Which board games will be winners this Christmas?
PUBLISHED: 12:06 19 December 2018 | UPDATED: 12:12 19 December 2018
We might be in the age of video games, but board games are still favourites at Christmas. Which game will get your family sitting round the table?
While traditional games such as Scrabble and Connect 4 are still popular, a new generation of board games have also been capturing the imaginations of families over recent years.
Ipswich County Library has a collection of around 70 board games donated by Norwich-based Zatu Games, which customers can play with and borrow, and also holds regular board game sessions aimed at older people, as well as special game events.
Library and information adviser Andrew Miller, who is a keen board gamer, said: “Christmas is a traditional time for families to discover board games. A lot of families only all get together at Christmas.”
Ben Garry of Zatu Games said: “In terms of popular games this Christmas, we have so far found that Azul is one of the most popular, as well as the classic Ticket To Ride Europe, Codenames, Takenoko and Kingdomino.”
Azul, which won the prestigious German Game of the Year award (Spiel des Jahres) for 2018, is a game where players have to embellish the walls of a palace with tiles.
Mr Garry said: “Throughout my childhood and now in adult life, my family have always enjoyed a good family game and, at Christmas, we always had certain traditions in terms of which board games we would play and when.
“For example, Christmas Eve would always be when the big, long game of Risk would begin - a game that was rarely completed! Christmas Day, while waiting for lunch, would always be an argumentative game of Monopoly and in the evening, to finish off the day, we would always have a slightly merry game of Pictionary or Charades.’

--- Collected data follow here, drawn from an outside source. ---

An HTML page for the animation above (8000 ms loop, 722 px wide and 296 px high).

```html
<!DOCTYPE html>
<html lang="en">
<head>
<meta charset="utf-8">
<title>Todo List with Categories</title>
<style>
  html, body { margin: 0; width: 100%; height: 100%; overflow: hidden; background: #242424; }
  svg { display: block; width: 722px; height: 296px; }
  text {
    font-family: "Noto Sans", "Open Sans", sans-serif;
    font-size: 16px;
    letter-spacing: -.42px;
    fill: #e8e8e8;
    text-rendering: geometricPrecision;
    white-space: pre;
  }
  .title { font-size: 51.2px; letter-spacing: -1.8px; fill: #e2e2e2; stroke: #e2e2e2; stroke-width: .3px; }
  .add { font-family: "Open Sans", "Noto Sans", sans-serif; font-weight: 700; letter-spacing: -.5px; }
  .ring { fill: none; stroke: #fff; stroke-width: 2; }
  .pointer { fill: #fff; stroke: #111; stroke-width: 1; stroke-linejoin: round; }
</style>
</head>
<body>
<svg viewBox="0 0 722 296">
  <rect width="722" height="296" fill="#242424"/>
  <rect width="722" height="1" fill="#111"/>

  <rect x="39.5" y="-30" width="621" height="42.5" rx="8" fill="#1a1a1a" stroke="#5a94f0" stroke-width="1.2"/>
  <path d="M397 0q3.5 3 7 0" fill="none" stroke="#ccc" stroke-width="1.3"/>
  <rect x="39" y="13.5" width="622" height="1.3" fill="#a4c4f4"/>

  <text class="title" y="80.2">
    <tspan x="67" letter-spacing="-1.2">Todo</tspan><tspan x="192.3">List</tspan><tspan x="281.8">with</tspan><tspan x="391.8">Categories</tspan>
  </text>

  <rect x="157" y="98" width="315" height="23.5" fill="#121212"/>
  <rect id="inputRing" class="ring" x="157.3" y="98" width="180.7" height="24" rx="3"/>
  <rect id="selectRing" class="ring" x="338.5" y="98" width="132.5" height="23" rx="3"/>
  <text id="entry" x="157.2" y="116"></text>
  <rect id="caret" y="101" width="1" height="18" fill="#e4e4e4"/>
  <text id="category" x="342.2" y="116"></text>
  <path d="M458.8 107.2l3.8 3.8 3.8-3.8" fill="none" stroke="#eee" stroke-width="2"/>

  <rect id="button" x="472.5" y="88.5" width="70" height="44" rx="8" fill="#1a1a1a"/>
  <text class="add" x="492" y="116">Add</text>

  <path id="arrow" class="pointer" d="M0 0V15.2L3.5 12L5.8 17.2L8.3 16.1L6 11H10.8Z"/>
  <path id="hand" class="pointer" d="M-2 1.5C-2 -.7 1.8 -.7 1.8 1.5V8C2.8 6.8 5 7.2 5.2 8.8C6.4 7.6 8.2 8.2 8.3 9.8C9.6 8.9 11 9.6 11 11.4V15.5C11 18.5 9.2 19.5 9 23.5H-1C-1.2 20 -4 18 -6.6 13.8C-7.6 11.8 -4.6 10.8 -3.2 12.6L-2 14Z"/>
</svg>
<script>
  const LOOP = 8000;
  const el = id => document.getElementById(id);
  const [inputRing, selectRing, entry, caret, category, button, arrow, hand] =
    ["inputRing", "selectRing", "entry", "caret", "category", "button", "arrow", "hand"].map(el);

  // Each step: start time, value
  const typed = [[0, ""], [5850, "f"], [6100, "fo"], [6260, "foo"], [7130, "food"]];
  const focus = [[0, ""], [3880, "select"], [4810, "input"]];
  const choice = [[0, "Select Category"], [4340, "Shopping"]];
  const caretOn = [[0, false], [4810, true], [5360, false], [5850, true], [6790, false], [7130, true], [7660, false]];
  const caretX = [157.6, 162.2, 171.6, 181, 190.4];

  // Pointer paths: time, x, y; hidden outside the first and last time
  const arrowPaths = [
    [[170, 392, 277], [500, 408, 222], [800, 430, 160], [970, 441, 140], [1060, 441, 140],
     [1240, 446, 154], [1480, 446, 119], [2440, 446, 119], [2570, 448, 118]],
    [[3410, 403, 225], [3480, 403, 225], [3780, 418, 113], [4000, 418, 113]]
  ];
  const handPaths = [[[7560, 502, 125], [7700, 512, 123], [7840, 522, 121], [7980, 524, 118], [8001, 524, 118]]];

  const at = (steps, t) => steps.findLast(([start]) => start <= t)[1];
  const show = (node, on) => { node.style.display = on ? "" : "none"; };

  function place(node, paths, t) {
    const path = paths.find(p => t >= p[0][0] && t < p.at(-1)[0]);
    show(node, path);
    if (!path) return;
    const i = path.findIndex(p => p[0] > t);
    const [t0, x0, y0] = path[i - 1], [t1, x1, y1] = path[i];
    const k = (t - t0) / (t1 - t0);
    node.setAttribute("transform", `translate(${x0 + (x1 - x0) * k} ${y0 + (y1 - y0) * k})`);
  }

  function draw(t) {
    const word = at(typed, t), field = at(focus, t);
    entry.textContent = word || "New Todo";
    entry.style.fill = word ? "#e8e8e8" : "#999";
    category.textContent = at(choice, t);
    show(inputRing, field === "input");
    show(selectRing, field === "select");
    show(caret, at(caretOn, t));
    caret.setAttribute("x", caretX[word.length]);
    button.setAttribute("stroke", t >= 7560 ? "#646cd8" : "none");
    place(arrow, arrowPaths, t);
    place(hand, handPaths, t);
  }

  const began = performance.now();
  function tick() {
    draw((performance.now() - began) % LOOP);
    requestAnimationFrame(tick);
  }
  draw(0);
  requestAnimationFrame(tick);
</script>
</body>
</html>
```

At Ipswich County Library, Mr Miller said Ticket to Ride Europe was one of the most popular modern board games, adding that these games have been rising in popularity and there are growing numbers of “hobby board gamers” who regularly meet to play. “I think people love sitting round a table with a group.”
He said the games appeal to all ages. “I have played games of Connect 4 with four-year-olds, and there’s a game called Happy Salmon which I’ve played with a group of Scouts.”

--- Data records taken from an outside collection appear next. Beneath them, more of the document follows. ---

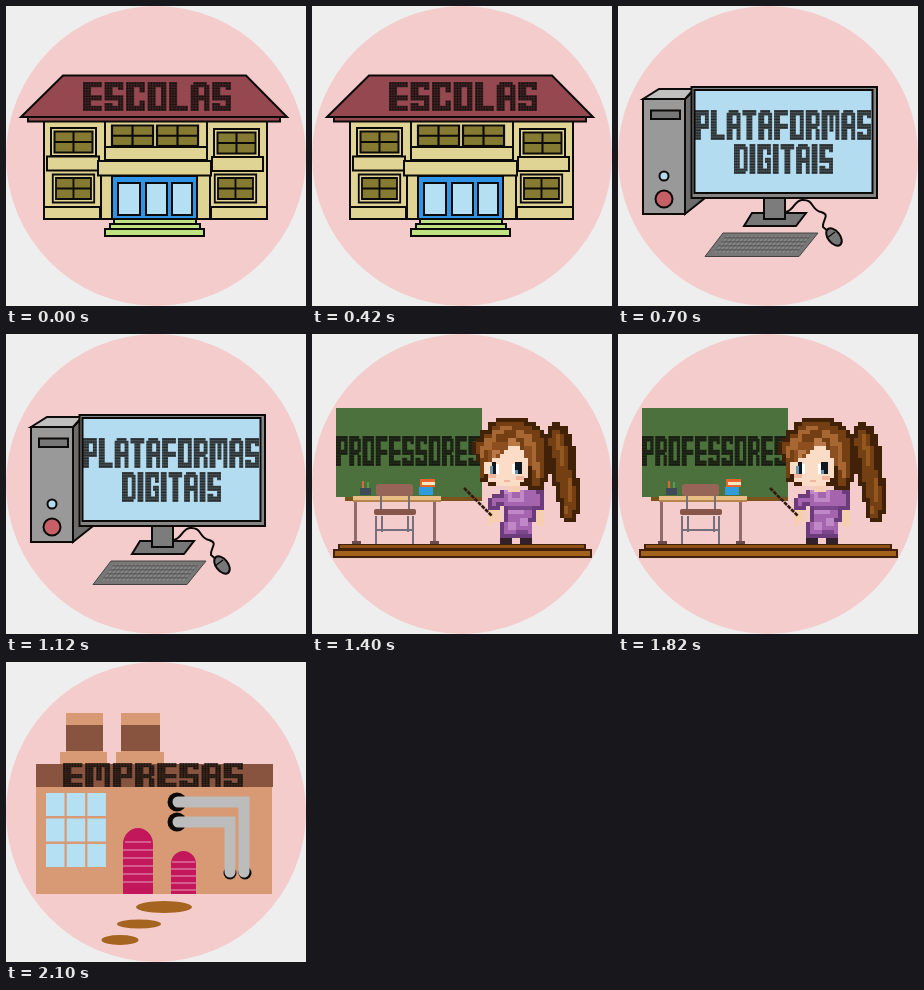
An HTML page that plays this animation: 300x300 px, repeating every 2800 ms.

```html
<!DOCTYPE html>
<html lang="pt">
<head>
<meta charset="utf-8">
<title>Escolas, plataformas digitais, professores, empresas</title>
<style>
  html, body { margin: 0; width: 100%; height: 100%; overflow: hidden; background: #eee; }
  svg { display: block; width: 100%; height: 100%; }
  .scene { visibility: hidden; animation: show 2800ms step-end infinite; }
  .s2 { animation-delay: -2100ms; }
  .s3 { animation-delay: -1400ms; }
  .s4 { animation-delay: -700ms; }
  @keyframes show { 0% { visibility: visible; } 25%, 100% { visibility: hidden; } }
  .ink { stroke: #0c0a08; stroke-width: 2; }
  .px { shape-rendering: crispEdges; }
</style>
</head>
<body>
<svg viewBox="0 0 300 300">
  <defs>
    <pattern id="dots" width="1" height="1" patternUnits="userSpaceOnUse">
      <rect width="1" height="1" fill="#0c0a08" opacity=".3"/>
      <rect x=".08" y=".08" width=".8" height=".8" fill="#0c0a08"/>
    </pattern>
    <pattern id="keys" width="4" height="4" patternUnits="userSpaceOnUse" patternTransform="skewX(-38)">
      <rect width="4" height="4" fill="#5c5c5c"/>
      <rect x=".5" y=".5" width="2.8" height="2.6" fill="#8c8c8c"/>
    </pattern>
    <g id="pane">
      <rect class="ink" width="38" height="21" fill="#857a31"/>
      <path class="ink" d="M19 0V21M0 10.5H38"/>
    </g>
    <g id="window">
      <rect class="ink" x="-3.5" y="-3.5" width="45" height="28" fill="#e0d495"/>
      <use href="#pane"/>
    </g>
  </defs>
  <rect width="300" height="300" fill="#eee"/>
  <circle cx="150" cy="150" r="150" fill="#f4cccc"/>

  <!-- School -->
  <g class="scene s1">
    <g class="ink" fill="#e0d495">
      <path d="M38 112H261V213H38Z"/>
      <path d="M99 116V140M201 116V140M95 169V213M204 169V213" fill="none"/>
      <path d="M22 111H274V115.500H22Z" fill="#964850"/>
      <path d="M15 111L57 69.500H240L281 111Z" fill="#964850"/>
    </g>
    <use href="#window" x="48.500" y="125.500"/>
    <use href="#window" x="211.500" y="126.500"/>
    <use href="#window" transform="translate(50 172) scale(.92 1)"/>
    <use href="#window" transform="translate(212 172) scale(.92 1)"/>
    <use href="#pane" transform="translate(106 119.500) scale(1.08 .97)"/>
    <use href="#pane" transform="translate(151 119.500) scale(1.08 .97)"/>
    <g class="ink" fill="#e0d495">
      <path d="M41 150.500H93V164.500H41ZM206 151H257V165H206ZM38 201H94V213H38ZM205 201H261V213H205Z"/>
      <path d="M99 141H201V154H99ZM92 155H205V169.500H92Z"/>
      <path d="M106 170H191V213H106Z" fill="#2f94e6"/>
      <path d="M112 177H134V209H112ZM140 177H161V209H140ZM166 177H186V209H166Z" fill="#b5dff2"/>
      <path d="M108 213H190V218H108ZM104 218H194V223H104ZM99 223H198V230H99Z" fill="#bfe383"/>
    </g>
    <g data-word="ESCOLAS" data-box="77 76 148 29"></g>
  </g>

  <!-- Computer -->
  <g class="scene s2">
    <g class="ink">
      <path d="M67 93L74 86V192H87L67 208Z" fill="#6c6c6c"/>
      <path d="M25 93L41 83H76L67 93Z" fill="#c0c0c0"/>
      <path d="M25 93H67V208H25Z" fill="#999"/>
      <path d="M33 104.500H62V113H33Z" fill="#777"/>
      <circle cx="46" cy="170" r="4.500" fill="#b4dcf0"/>
      <circle cx="46" cy="193" r="8.500" fill="#c75f66"/>
      <path d="M134 207H188L178 220H126Z" fill="#777"/>
      <path d="M146 192H167V213H146Z" fill="#7c7c7c"/>
      <path d="M73.500 81H259V192H73.500Z" fill="#858585"/>
      <path d="M76.500 84H254.500V187H76.500Z" fill="#b4dcf0"/>
      <path d="M168 206C176 204 176 195 184 194C196 193 193 204 203 206C213 209 204 214 205 221L211 226" fill="none"/>
      <ellipse cx="216" cy="231" rx="6" ry="10" transform="rotate(-38 216 231)" fill="#777"/>
      <path d="M209 232L217 226" stroke-width="1.300"/>
    </g>
    <path d="M105 227H200L181 250.500H87Z" fill="#777" stroke="#444"/>
    <path d="M108 230H193L179 247H95Z" fill="url(#keys)"/>
    <g data-word="PLATAFORMAS" data-box="77 104 176 30"></g>
    <g data-word="DIGITAIS" data-box="116 138 99 30"></g>
  </g>

  <!-- Classroom -->
  <g class="scene s3">
    <path d="M24 74H170V163H24Z" fill="#4c713c"/>
    <g data-word="PROFESSORES" data-box="24 102 144 30"></g>
    <g class="px">
      <path d="M33 163H170V167H33Z" fill="#7b531f"/>
      <path d="M26 210H274V216H26ZM21 215H280V224H21Z" fill="#42210c"/>
      <path d="M28 211H272V214H28Z" fill="#8c5014"/>
      <path d="M23 217H278V222H23Z" fill="#a3621c"/>
      <path d="M42 168H45V208H42ZM121 168H124V208H121Z" fill="#916a6c"/>
      <path d="M40 207H49V210H40ZM118 207H127V210H118Z" fill="#6b4a4c"/>
      <path d="M41 162H129V168H41Z" fill="#e8bd83"/>
      <path d="M41 166H129V168H41Z" fill="#b5844f"/>
      <path d="M48 154H59V161H48Z" fill="#3d4b58"/>
      <path d="M50 147H52V154H50Z" fill="#d66b3c"/>
      <path d="M55 148H57V154H55Z" fill="#5a9a50"/>
      <path d="M107 153H121V161H107Z" fill="#2f9bd8"/>
      <path d="M108 145H123V153H108Z" fill="#e8652d"/>
      <path d="M110 148H123V151H110Z" fill="#f6e6c2"/>
    </g>
    <path d="M64 210V182M101 210V182M70 198V182M96 198V182M64 196H101M69 160V178M97 160V178" stroke="#75707c" stroke-width="2"/>
    <rect x="64" y="150" width="37" height="12" rx="3" fill="#966558"/>
    <rect x="62" y="175" width="42" height="6" rx="2" fill="#86564a"/>
    <!-- Teacher, on a grid of 4 px cells -->
    <g class="px" transform="translate(160 84) scale(4)">
      <path d="M17 4H19V2H20V1H22V2H24V4H25V7H26V15H27V24H26V26H23V25H22V21H21V17H20V14H17Z" fill="#412108"/>
      <path d="M20 3H22V4H23V7H24V13H25V17H26V23H25V25H23V20H22V16H21V10H20V7H19V5H20Z" fill="#743f12"/>
      <path d="M21 4H22V7H23V12H22V8H21ZM24 15H25V21H24ZM23 22H24V24H23Z" fill="#955720"/>
      <path d="M6 0H14V1H16V2H17V3H18V5H19V16H18V18H14V17H4V16H2V11H1V9H0V6H1V5H2V3H4V1H6Z" fill="#412108"/>
      <path d="M6 1H13V2H15V3H17V5H18V15H17V17H15V8H12V7H5V9H4V12H3V15H2V9H1V6H3V4H5V2H6Z" fill="#743f12"/>
      <path d="M7 2H10V3H8V4H6V6H5V8H3V10H2V7H3V5H5V3H7ZM11 3H13V4H15V6H16V11H17V15H16V13H15V7H13V5H11Z" fill="#a76733"/>
      <path d="M8 7H12V8H13V9H14V15H13V16H12V17H6V16H4V14H3V11H4V10H6V9H8Z" fill="#fbdcc6"/>
      <path d="M5 6H9V8H8V9H7V10H5V11H4V8H5ZM13 7H15V12H14V10H13Z" fill="#8d4f20"/>
      <path d="M5 8H7V9H6V10H5ZM9 5H11V6H12V7H9Z" fill="#b97845"/>
      <path d="M4 14H6V15H4ZM11 14.500H13V15.500H11ZM8 15.500H9.500V16H8Z" fill="#f1b49f"/>
      <path d="M5 11H6V14H5ZM10.700 11H12.600V14H10.700Z" fill="#101820"/>
      <path d="M4.500 12H5.300V14H4.500ZM10.700 13H11.500V14H10.700Z" fill="#6d96ae"/>
      <path d="M6 11.500H6.700V14H6ZM10 11.500H10.700V14H10Z" fill="#fff"/>
      <path d="M7 18H9V17H12V18H18V23H16V26H15V30H7V26H8V22H7V23H4V20H5V19H7Z" fill="#6b3b7b"/>
      <path d="M8 18H16V19H17V22H15V25H14V26H15V29H8V26H9V22H8V21H6V22H5V20H8Z" fill="#a465ae"/>
      <path d="M8 18H10V20H12V18H13V21H9V19H8ZM9 23H13V24H9ZM9 26H11V28H9ZM12 25H14V27H12Z" fill="#c188c7"/>
      <path d="M9 22H15V23H9ZM11 28H14V29H11Z" fill="#7c468b"/>
      <path d="M9 17H12V18.500H9ZM4 23H7V26H5V27H4ZM16 23H18V27H16Z" fill="#f5cfb0"/>
      <path d="M7 30H10V31.500H7ZM12 30H15V31.500H12Z" fill="#33202a"/>
    </g>
    <path d="M152 154L180 182" stroke="#30190f" stroke-width="2.600" stroke-dasharray="4 1"/>
  </g>

  <!-- Factory -->
  <g class="scene s4">
    <path d="M60 51H97V90H101V102H54V90H60ZM115 51H154V90H158V102H110V90H115ZM30 124H266V232H30Z" fill="#d79a74"/>
    <path d="M60 63H97V89H60ZM115 63H154V89H115ZM30 102H267V125H30Z" fill="#88543f"/>
    <g id="panes" fill="#b5dff2"></g>
    <g fill="#0c0a08">
      <circle cx="171" cy="140" r="9.500"/><circle cx="171" cy="160" r="9.500"/>
      <circle cx="224" cy="211" r="6.500"/><circle cx="239" cy="211" r="6.500"/>
    </g>
    <path d="M172 140H238V210M172 160H224V210" fill="none" stroke="#bcbcbc" stroke-width="11" stroke-linecap="round"/>
    <path d="M117 232V182A15 16 0 0 1 147 182V232ZM165 232V202A12.500 13 0 0 1 190 202V232Z" fill="#c2185b"/>
    <path d="M119 180H145M117 188H147M117 196H147M117 204H147M117 212H147M117 220H147M166 200H189M165 207H190M165 214H190M165 221H190M165 228H190" stroke="#d65a8b" stroke-width="2"/>
    <g fill="#a5641f">
      <ellipse cx="158" cy="245" rx="28" ry="6"/>
      <ellipse cx="133" cy="262" rx="22" ry="4.500"/>
      <ellipse cx="114" cy="278" rx="18.500" ry="5"/>
    </g>
    <g data-word="EMPRESAS" data-box="57 101 180 24"></g>
  </g>
</svg>
<script>
  // Lettering is assembled from bars on a grid 11 cells high.
  const bars = {
    a: 'M0 0h3v6h-3z', b: 'M0 5h3v6h-3z', c: 'M5 0h2v6h-2z', d: 'M5 5h2v6h-2z',
    t: 'M0 0h7v2h-7z', m: 'M0 5h7v2h-7z', u: 'M0 9h7v2h-7z',
    p: 'M5 0h2v4h-2z', q: 'M5 7h2v4h-2z', n: 'M0 5h6v2h-6z',
    s: 'M5 0h2v3h-2z', z: 'M0 8h3v3h-3z',
    r: 'M1 0h5v2h-5z', l: 'M0 1h3v5h-3z', k: 'M5 1h2v5h-2z',
    o: 'M0 0h6v2h-6z', v: 'M0 9h6v2h-6z', e: 'M5 1h2v9h-2z',
    g: 'M4 5h3v2h-3z', x: 'M2 0h3v11h-3z', i: 'M0 0h3v11h-3z',
    w: 'M0 0h9v2h-9zM4 0h2v8h-2zM7 0h2v11h-2z'
  };
  const glyphs = {
    A: 'lbrkdm', C: 'abtupq', D: 'above', E: 'abtmu', F: 'abtm', G: 'abtupqg', I: 'i',
    L: 'abu', M: 'abw', O: 'abcdtu', P: 'abctm', R: 'abokqn', S: 'adtmusz', T: 'tx'
  };
  const width = ch => ({ I: 3, M: 9 }[ch] || 7);
  const NS = 'http://www.w3.org/2000/svg';
  const add = (parent, tag, attrs) => {
    const el = document.createElementNS(NS, tag);
    for (const key in attrs) el.setAttribute(key, attrs[key]);
    return parent.appendChild(el);
  };

  for (const g of document.querySelectorAll('[data-word]')) {
    const { word, box } = g.dataset;
    const [x, y, w, h] = box.split(' ').map(Number);
    let pen = 0;
    for (const ch of word) {
      const d = [...glyphs[ch]].map(k => bars[k]).join('');
      add(g, 'path', { d, fill: 'url(#dots)', transform: `translate(${pen} 0)` });
      pen += width(ch) + 1;
    }
    g.setAttribute('transform', `translate(${x} ${y}) scale(${w / (pen - 1)} ${h / 11})`);
    g.setAttribute('role', 'img');
    g.setAttribute('aria-label', word);
  }

  const panes = document.getElementById('panes');
  for (let i = 0; i < 9; i++)
    add(panes, 'rect', { x: 40 + i % 3 * 20.7, y: 131 + Math.floor(i / 3) * 25.5, width: 18.5, height: 23 });
</script>
</body>
</html>
```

Many families will have memories of long games of Monopoly over the festive season ending up with a row, as children can often get upset about losing!

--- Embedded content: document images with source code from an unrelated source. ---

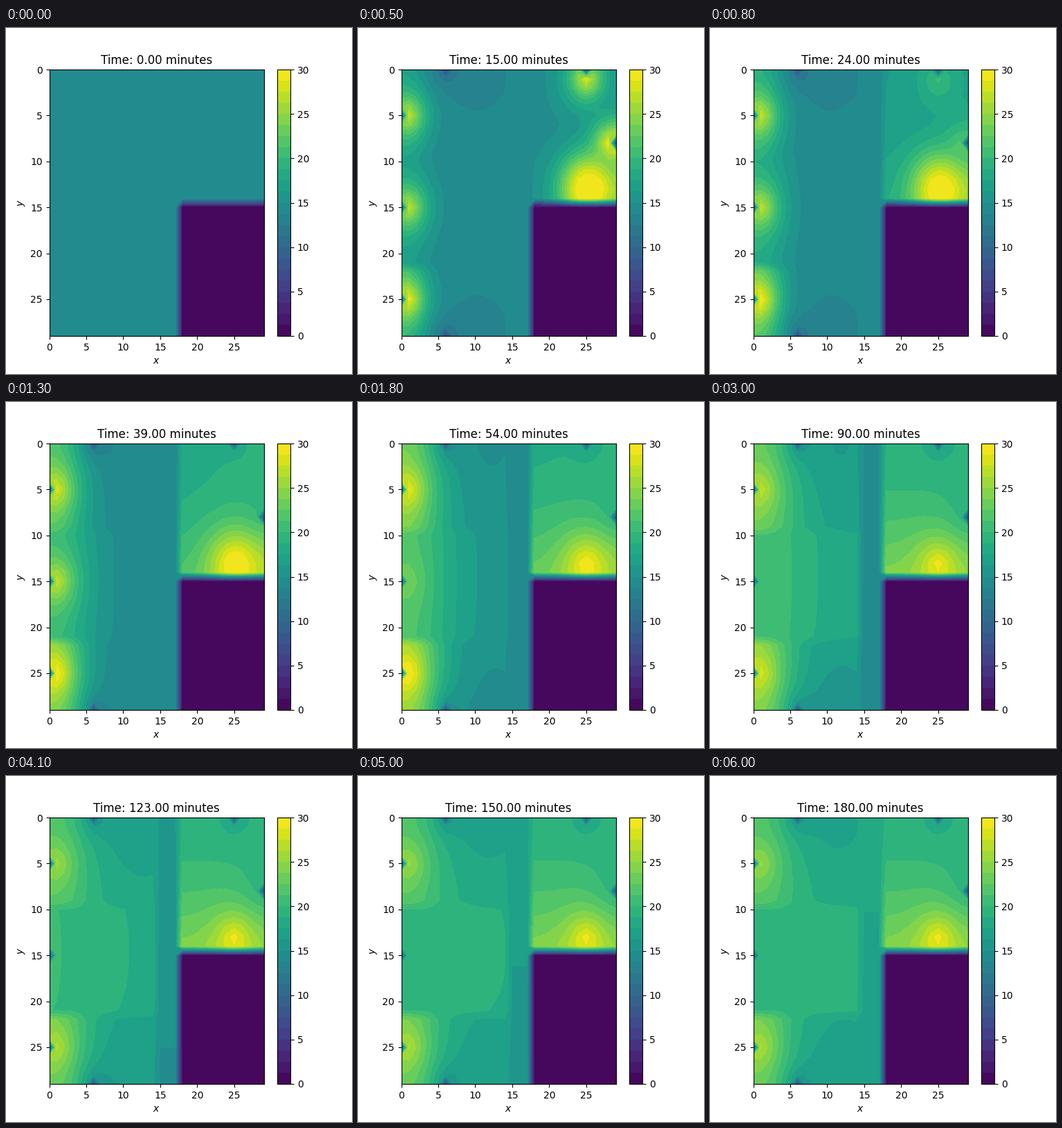
A matplotlib script that plays this animation: 500 px wide and 500 px high, repeating every 6100 ms.

```python
import numpy as np
import matplotlib.pyplot as plt
from matplotlib.animation import FuncAnimation

FRAMES, STEP_MIN = 61, 3.0
START, OUTSIDE = 14.0, 6.0
LEVELS = np.linspace(0, 30, 25)
WINDOWS = [(0, 5), (0, 15), (0, 25), (6, 0), (6, 29), (25, 0), (29, 8)]
X, Y = np.meshgrid(np.arange(30.0), np.arange(30.0))


def approach(t, delay, tau):
    """Exponential rise from 0 to 1 that begins after a delay."""
    return 1 - np.exp(-max(t - delay, 0) / tau)


def spot(x, y, size, power=1.4):
    return np.exp(-(np.hypot(X - x, Y - y) / size) ** power)


def by_east_wall(x, y, size, power=1.4):
    """A spot together with its reflection in the wall at x = 29.5."""
    return spot(x, y, size, power) + spot(59 - x, y, size, power)


def left_room(t, heater_y, climb, wall_end, overshoot, pace, spread,
              max_width, off=None):
    """Warm strip along the west wall plus a heater that calms down."""
    floor = START + climb * approach(t, 36, 45)
    wall = START + (wall_end - START) * (1 - np.exp(-(t / pace) ** 1.5))
    wall += overshoot * np.exp(-((t - 65) / 30) ** 2) * approach(t, 0, 10)
    width = min(np.sqrt(spread * t + 1), max_width)
    peak = (3.8 + 11.5 * np.exp(-t / 33)) * approach(t, 0, 3)
    if off is not None:
        peak *= 1 - approach(t, off, 5)
    strip = max(wall - floor, 0) * np.exp(-(X / width) ** 2)
    return floor + strip + peak * spot(1, heater_y, 2.3)


def left_side(t):
    north = left_room(t, 5, 4.4, 21.8, 2.4, 27, .6, 6.3)
    middle = left_room(t, 15, 4.8, 20, 2.2, 23, .85, 12, off=48)
    south = left_room(t, 25, 3.9, 23, 2.5, 18, .6, 5.6)
    temp = np.where(Y < 10, north, np.where(Y < 22, middle, south))

    # Cold air from the two windows at x = 6
    started = approach(t, 0, 4)
    edge = np.minimum(Y, 29 - Y)
    draught = .45 * started + .8 * approach(t, 45, 20)
    temp -= draught * np.exp(-(X - 9.5) ** 2 / 50 - edge ** 2 / 38)
    temp -= 3.5 * started * (spot(6, 0, 1.6) + spot(6, 29, 1.6))

    fall = .045 * approach(t, 60, 20)
    corridor = START + .033 * max(t - 60, 0) - fall * Y
    return np.where(X >= 15, corridor, temp)


def right_side(t):
    started = approach(t, 0, 4)
    mixed = approach(t, 13, 20)
    temp = START + 5.1 * mixed * (1 + (Y / 14) ** 1.6)
    temp += .15 * (X - 18) * np.exp(-((t - 39) / 15) ** 2)
    temp += 5.8 * mixed * spot(25, 13, 2.5)

    # Full power at first; two of the heaters soon switch off
    short = 12 * started * (1 - approach(t, 18, 5))
    wide = 18 * started * (1 - mixed)
    temp += np.sqrt((wide * by_east_wall(25.3, 13, 4, 2.2)) ** 2
                    + (short * by_east_wall(28, 8, 2.3)) ** 2
                    + (short * 1.2 * spot(25, 1, 2.3)) ** 2)
    return temp - mixed * (3 * spot(25, 0, 1.2) + 2.1 * spot(29, 8, 2.6))


def field(t):
    temp = np.where(X >= 18, right_side(t), left_side(t))
    if t > 0:
        for x, y in WINDOWS:
            temp[y, x] = OUTSIDE
    temp[15:, 18:] = 0
    return np.clip(temp, 0, 29.99)


def fill(t):
    return ax.contourf(X, Y, field(t), levels=LEVELS, cmap="viridis")


fig, ax = plt.subplots(figsize=(5, 5), dpi=100)
plot = fill(0)
fig.colorbar(plot, ax=ax, ticks=range(0, 31, 5))
ax.invert_yaxis()
ax.set_xlabel("$x$")
ax.set_ylabel("$y$")
title = ax.set_title("Time: 0.00 minutes")


def draw(frame):
    global plot
    t = frame * STEP_MIN
    plot.remove()
    plot = fill(t)
    title.set_text(f"Time: {t:.2f} minutes")
    return plot, title


anim = FuncAnimation(fig, draw, frames=FRAMES, interval=100, repeat=True)
plt.show()
```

Mr Miller said that, if people ask to borrow Monopoly, he sometimes suggests they might like to try another game such as Ticket to Ride or Carcassone as an alternative.
However, he added, “Traditional games like Cluedo and Monopoly are still popular. Modern board games are taking a little while for people to learn about them.”